Wherever a line below holds the word "clay", copy that line.

--- EXTRACTED MATERIAL Enclosed Below ---

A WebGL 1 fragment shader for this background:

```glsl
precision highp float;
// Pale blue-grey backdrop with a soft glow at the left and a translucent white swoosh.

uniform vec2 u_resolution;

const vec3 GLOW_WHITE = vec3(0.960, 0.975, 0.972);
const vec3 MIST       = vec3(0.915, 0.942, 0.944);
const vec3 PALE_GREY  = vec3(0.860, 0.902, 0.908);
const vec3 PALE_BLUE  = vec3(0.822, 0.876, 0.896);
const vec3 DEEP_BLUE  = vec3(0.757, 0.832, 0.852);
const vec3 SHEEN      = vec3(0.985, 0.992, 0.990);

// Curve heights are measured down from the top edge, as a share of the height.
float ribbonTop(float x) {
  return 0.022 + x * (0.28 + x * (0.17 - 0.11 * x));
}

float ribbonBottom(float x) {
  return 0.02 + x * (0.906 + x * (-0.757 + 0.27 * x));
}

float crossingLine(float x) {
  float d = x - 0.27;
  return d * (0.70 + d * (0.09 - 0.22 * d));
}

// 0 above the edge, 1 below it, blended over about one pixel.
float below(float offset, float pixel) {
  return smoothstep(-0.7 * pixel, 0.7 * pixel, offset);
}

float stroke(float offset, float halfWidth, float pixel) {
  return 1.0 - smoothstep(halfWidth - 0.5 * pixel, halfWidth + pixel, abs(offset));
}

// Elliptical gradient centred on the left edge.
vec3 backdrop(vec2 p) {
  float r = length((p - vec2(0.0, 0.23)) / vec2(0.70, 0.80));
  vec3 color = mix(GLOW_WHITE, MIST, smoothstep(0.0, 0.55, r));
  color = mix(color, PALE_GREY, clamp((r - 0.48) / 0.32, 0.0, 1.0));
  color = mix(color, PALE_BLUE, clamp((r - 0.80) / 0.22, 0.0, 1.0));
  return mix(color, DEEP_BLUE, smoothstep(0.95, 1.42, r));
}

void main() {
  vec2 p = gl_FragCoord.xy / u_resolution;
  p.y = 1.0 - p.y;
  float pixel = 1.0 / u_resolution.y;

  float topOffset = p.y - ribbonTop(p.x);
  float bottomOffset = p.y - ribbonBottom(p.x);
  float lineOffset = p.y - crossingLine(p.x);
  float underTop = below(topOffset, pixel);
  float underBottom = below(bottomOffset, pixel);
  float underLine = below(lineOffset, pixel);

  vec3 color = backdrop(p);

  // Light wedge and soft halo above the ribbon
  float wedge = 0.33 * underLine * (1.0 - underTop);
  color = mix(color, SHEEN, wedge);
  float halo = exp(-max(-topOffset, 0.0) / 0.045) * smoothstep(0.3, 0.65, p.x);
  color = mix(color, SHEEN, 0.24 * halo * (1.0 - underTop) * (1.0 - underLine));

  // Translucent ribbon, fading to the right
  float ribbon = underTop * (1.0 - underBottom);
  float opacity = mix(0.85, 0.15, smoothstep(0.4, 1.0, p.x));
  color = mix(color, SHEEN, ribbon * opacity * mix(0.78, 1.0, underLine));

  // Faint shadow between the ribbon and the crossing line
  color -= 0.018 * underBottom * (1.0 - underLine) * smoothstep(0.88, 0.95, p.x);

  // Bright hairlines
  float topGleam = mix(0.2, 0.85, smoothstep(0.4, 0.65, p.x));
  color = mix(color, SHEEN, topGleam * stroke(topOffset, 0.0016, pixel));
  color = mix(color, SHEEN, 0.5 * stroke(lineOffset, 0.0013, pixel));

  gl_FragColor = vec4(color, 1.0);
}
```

--- End of Enclosed EXTRACTED MATERIAL ---
--- EXTRACTED MATERIAL Enclosed Below ---

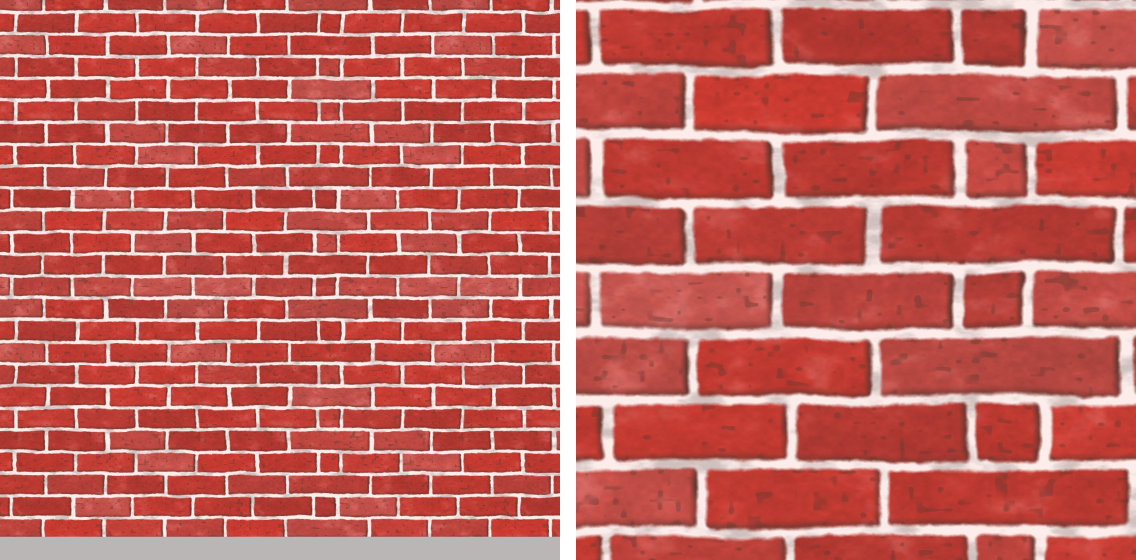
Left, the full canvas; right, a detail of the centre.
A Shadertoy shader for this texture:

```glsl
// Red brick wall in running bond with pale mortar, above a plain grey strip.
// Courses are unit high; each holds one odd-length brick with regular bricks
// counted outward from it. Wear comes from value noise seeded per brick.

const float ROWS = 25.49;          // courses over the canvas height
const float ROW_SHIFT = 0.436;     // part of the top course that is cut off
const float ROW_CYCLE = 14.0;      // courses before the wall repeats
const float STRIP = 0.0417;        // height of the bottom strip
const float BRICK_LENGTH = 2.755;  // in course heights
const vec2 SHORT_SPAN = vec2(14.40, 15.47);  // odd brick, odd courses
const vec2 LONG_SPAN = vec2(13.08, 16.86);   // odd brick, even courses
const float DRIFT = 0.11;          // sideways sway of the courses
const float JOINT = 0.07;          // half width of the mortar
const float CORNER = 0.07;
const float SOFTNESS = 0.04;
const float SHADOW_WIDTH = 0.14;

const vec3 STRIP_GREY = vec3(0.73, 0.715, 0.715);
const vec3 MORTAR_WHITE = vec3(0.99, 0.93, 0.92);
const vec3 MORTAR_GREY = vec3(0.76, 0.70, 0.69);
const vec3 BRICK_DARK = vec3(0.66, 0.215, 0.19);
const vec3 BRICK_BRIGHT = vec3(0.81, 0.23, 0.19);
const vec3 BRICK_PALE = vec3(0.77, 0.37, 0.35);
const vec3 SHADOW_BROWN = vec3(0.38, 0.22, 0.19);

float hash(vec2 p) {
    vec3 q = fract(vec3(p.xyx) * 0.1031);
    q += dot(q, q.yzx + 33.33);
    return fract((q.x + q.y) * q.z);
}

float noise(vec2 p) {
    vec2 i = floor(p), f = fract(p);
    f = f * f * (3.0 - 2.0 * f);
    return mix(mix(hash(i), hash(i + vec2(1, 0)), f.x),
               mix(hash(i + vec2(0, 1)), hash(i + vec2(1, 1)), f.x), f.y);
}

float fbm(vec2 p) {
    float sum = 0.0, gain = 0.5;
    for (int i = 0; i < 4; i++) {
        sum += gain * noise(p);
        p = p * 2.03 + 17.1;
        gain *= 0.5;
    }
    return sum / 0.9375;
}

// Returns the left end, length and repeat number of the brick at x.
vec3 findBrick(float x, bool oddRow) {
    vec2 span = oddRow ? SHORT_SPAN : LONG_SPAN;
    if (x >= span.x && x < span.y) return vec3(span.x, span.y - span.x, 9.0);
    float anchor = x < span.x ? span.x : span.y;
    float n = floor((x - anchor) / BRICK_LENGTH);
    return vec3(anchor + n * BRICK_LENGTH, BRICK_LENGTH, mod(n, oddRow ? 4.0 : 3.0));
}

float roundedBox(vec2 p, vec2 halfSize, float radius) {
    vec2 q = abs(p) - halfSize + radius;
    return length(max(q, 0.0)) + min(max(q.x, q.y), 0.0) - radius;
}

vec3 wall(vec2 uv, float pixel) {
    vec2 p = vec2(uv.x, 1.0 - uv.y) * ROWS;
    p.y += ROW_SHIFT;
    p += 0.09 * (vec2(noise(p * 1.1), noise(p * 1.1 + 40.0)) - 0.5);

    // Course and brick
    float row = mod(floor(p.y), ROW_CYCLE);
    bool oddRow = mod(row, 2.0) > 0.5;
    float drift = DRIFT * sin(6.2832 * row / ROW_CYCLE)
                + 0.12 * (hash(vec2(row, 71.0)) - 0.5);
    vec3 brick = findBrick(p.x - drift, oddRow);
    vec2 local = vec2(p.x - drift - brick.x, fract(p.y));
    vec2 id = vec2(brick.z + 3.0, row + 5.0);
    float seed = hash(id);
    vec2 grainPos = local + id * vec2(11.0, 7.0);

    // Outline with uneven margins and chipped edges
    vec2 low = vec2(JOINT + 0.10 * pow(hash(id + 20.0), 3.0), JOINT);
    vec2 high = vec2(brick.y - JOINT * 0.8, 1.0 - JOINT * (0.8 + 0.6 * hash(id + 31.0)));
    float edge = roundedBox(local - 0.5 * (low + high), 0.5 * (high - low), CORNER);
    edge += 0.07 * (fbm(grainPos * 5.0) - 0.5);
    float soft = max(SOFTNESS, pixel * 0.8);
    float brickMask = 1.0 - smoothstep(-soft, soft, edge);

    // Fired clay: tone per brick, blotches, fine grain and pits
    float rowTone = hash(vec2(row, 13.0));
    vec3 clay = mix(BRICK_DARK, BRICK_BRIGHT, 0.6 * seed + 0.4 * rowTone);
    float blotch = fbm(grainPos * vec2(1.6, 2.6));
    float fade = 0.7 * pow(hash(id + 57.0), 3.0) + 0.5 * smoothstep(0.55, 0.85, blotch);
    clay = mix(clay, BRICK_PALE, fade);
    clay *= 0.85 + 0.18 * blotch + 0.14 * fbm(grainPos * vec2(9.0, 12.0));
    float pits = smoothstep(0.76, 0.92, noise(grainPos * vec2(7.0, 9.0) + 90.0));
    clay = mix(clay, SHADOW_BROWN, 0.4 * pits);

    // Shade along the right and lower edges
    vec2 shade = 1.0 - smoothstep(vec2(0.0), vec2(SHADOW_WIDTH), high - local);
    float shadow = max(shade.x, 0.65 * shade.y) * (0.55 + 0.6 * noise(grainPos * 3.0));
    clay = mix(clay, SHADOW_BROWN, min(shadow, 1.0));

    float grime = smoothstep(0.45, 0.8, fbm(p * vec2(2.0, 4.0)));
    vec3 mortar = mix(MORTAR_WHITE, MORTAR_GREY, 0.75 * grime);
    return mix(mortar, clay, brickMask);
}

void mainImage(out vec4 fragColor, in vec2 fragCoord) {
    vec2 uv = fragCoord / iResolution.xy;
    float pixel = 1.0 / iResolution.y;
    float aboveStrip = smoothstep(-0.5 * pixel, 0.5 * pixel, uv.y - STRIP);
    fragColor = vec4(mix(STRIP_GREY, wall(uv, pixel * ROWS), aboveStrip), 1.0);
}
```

--- End of Enclosed EXTRACTED MATERIAL ---

- [REPLY]
    // Fired clay: tone per brick, blotches, fine grain and pits
    vec3 clay = mix(BRICK_DARK, BRICK_BRIGHT, 0.6 * seed + 0.4 * rowTone);
    clay = mix(clay, BRICK_PALE, fade);
    clay *= 0.85 + 0.18 * blotch + 0.14 * fbm(grainPos * vec2(9.0, 12.0));
    clay = mix(clay, SHADOW_BROWN, 0.4 * pits);
    clay = mix(clay, SHADOW_BROWN, min(shadow, 1.0));
    return mix(mortar, clay, brickMask);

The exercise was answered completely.